  9. Allow the chicken stock to chill in the fridge. After 4 hours, the fat will congeal on the top. It is now easy to remove the fat. You should now have a lovely gelatinous stock, almost like jelly.
  10. Put the sago and stock in a saucepan heat gently, while stirring frequently to make sure that the sago doesn’t stick in clumps but become translucent.
  11. If you’re crazy about herbs too, you can add a stalk of thyme or a laurel leave to infuse in the stock.
  12. When the sago has become translucent, add the lemon juice.
  13. Make sure that all the fine bones are removed and cut the de-boned chicken into small chunks. The size depends on your taste, but we cut it into 1-cm cubes.
  14. Dice the ham into small blocks (as small as you can get them) and add to the chicken.
  15. Add your chopped fresh herbs (we use parsley) for extra colour.
  16. Gently mix the ham and chopped herbs through the chicken and then add the thickened stock. Stir through.
  17. Taste and add salt and pepper if you prefer.


You can use defrosted flaky puff pastry, or you can make a cream cheese crust:

  1. Mix the butter, cream cheese and flour in a food processor.
  2. Sprinkle corn flour over a large, flat surface and roll out to a thickness of about 4 mm.

The pie

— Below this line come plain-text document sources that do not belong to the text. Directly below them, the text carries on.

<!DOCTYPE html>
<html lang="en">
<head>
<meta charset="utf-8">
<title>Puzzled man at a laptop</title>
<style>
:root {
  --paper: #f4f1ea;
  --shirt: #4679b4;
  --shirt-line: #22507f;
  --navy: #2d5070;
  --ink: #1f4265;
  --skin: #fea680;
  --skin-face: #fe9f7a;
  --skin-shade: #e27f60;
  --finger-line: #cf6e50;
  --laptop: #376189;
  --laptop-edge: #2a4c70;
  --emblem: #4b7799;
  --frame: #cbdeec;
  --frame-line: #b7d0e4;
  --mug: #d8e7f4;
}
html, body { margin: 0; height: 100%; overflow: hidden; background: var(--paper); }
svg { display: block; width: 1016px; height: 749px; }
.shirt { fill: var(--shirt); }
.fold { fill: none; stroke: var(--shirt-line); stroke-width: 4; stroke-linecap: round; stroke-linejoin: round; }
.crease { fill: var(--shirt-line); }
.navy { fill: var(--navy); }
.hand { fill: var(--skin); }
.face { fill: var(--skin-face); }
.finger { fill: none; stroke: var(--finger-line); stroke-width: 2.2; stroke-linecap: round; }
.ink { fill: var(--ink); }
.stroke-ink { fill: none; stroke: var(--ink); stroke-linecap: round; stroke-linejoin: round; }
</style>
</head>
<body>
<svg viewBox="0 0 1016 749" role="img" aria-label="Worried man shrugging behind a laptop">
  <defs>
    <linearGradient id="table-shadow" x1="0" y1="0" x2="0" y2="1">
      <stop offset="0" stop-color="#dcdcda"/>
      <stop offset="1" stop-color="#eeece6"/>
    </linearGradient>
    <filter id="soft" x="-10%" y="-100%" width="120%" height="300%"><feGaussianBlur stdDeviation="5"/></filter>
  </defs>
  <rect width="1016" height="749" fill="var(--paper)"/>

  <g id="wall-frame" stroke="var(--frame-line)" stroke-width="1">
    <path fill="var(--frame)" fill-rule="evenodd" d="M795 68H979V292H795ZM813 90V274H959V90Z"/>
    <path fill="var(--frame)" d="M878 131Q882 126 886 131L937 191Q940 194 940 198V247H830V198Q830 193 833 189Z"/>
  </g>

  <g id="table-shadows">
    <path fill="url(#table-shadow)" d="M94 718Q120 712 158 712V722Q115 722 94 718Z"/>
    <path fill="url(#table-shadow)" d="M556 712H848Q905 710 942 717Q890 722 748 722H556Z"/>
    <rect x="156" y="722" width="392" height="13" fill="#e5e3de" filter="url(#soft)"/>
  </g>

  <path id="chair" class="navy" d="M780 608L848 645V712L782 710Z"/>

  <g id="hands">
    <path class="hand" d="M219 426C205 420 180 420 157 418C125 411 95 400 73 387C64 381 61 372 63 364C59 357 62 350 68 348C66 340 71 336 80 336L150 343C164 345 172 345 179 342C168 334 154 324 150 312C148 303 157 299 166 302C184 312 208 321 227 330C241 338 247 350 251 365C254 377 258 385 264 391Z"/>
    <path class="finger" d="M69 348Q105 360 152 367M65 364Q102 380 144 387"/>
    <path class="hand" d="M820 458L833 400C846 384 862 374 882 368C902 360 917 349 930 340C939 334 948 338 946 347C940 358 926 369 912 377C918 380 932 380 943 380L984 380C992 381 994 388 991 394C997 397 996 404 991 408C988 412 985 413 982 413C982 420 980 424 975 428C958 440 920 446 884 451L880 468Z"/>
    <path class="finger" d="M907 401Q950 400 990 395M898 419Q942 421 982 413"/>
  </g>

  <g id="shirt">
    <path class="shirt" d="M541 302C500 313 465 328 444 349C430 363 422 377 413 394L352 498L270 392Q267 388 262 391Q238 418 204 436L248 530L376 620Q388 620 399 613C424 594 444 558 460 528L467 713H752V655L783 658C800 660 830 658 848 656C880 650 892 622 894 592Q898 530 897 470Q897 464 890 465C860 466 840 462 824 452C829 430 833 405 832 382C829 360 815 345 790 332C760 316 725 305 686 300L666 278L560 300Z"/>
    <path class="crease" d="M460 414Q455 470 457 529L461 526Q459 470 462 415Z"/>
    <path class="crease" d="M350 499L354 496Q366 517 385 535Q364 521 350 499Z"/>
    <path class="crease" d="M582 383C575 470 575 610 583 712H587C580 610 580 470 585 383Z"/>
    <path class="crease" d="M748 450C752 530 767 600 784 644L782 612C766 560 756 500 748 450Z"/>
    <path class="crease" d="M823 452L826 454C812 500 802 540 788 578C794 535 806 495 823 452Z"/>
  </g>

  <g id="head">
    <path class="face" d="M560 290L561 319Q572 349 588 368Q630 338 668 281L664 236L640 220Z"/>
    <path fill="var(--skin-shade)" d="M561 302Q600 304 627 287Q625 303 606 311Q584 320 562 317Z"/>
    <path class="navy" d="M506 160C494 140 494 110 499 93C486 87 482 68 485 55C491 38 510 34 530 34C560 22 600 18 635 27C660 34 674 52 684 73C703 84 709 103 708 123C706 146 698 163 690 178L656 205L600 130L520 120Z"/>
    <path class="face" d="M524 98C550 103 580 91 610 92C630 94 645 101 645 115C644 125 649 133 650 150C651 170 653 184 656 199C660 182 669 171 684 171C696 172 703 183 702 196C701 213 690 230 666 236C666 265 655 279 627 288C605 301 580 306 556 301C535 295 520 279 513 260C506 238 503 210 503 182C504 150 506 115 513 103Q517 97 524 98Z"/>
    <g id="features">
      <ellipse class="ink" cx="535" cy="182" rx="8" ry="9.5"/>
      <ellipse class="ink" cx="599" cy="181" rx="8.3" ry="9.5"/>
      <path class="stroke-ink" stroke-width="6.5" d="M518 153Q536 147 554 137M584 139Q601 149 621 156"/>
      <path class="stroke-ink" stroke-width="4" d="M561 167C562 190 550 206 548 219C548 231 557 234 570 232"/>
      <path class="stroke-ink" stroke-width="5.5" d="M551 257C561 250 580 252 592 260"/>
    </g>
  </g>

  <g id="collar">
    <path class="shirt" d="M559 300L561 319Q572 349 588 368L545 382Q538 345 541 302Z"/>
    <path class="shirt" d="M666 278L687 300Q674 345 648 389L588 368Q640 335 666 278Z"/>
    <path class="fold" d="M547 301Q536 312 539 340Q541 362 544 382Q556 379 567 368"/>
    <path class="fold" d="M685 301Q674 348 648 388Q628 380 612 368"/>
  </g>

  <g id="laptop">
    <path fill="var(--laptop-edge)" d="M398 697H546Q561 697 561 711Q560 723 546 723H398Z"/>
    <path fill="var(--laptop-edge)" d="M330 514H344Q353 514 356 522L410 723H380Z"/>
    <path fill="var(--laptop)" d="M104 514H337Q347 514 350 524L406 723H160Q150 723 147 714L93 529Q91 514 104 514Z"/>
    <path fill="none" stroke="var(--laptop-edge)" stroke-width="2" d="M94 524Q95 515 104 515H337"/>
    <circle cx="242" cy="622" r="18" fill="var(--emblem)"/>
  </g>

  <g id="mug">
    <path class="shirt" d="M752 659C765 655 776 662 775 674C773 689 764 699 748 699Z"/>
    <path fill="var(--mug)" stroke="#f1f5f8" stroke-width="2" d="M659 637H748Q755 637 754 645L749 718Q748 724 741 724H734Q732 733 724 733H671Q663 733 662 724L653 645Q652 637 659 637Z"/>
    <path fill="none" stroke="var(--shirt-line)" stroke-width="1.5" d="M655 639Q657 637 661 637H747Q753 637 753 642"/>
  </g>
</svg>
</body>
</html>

  1. Use a round oven pie dish that measures about 22 cm across and 5 cm deep.
  2. Line the pie dish with 2/3 of the rolled out pastry. Trim the excess, but let the pastry to hang over the edges a little bit. Add the trimmed pastry to the remainder and roll out into a large round shape a bit larger than your pie dish.
  3. Fill with the chicken mixture. It should be firm enough so that you can make the middle of the filling a bit higher than the sides, like a gently sloping hill. Leave 2.5 cm (1 inch) of crust exposed.
  4. Slice the cooked egg and cover the filling with it.
  5. Paint the exposed edges of the crust with beaten egg yolk. This will make the pastry stick together.
  6. Cover loosely with the remainder of the rolled out pastry.
  7. Press the top and bottom edges together with your fingers, but leave enough slack, because the pastry will shrink as it bakes.
  8. Feel free to shape the pressed pastry into a decorative shape (after all, you grandchildren will one day tell their children what your crust used to look like!)
  9. Make a few small holes in the pastry to allow steam to escape while baking.
  10. Brush the pastry with the remainder of the beaten egg yolk.
  11. Bake in a hot oven at 220°C for about 15 minutes, then lower heat to 180°C and bake another 40 minutes, or until the pastry is puffed up and golden brown, and chicken filling is steaming hot.
  12. When you can move the pie around a bit in the dish, or lift it’s one side, it’s done.


Serve it warm or cold, with a crispy green salad.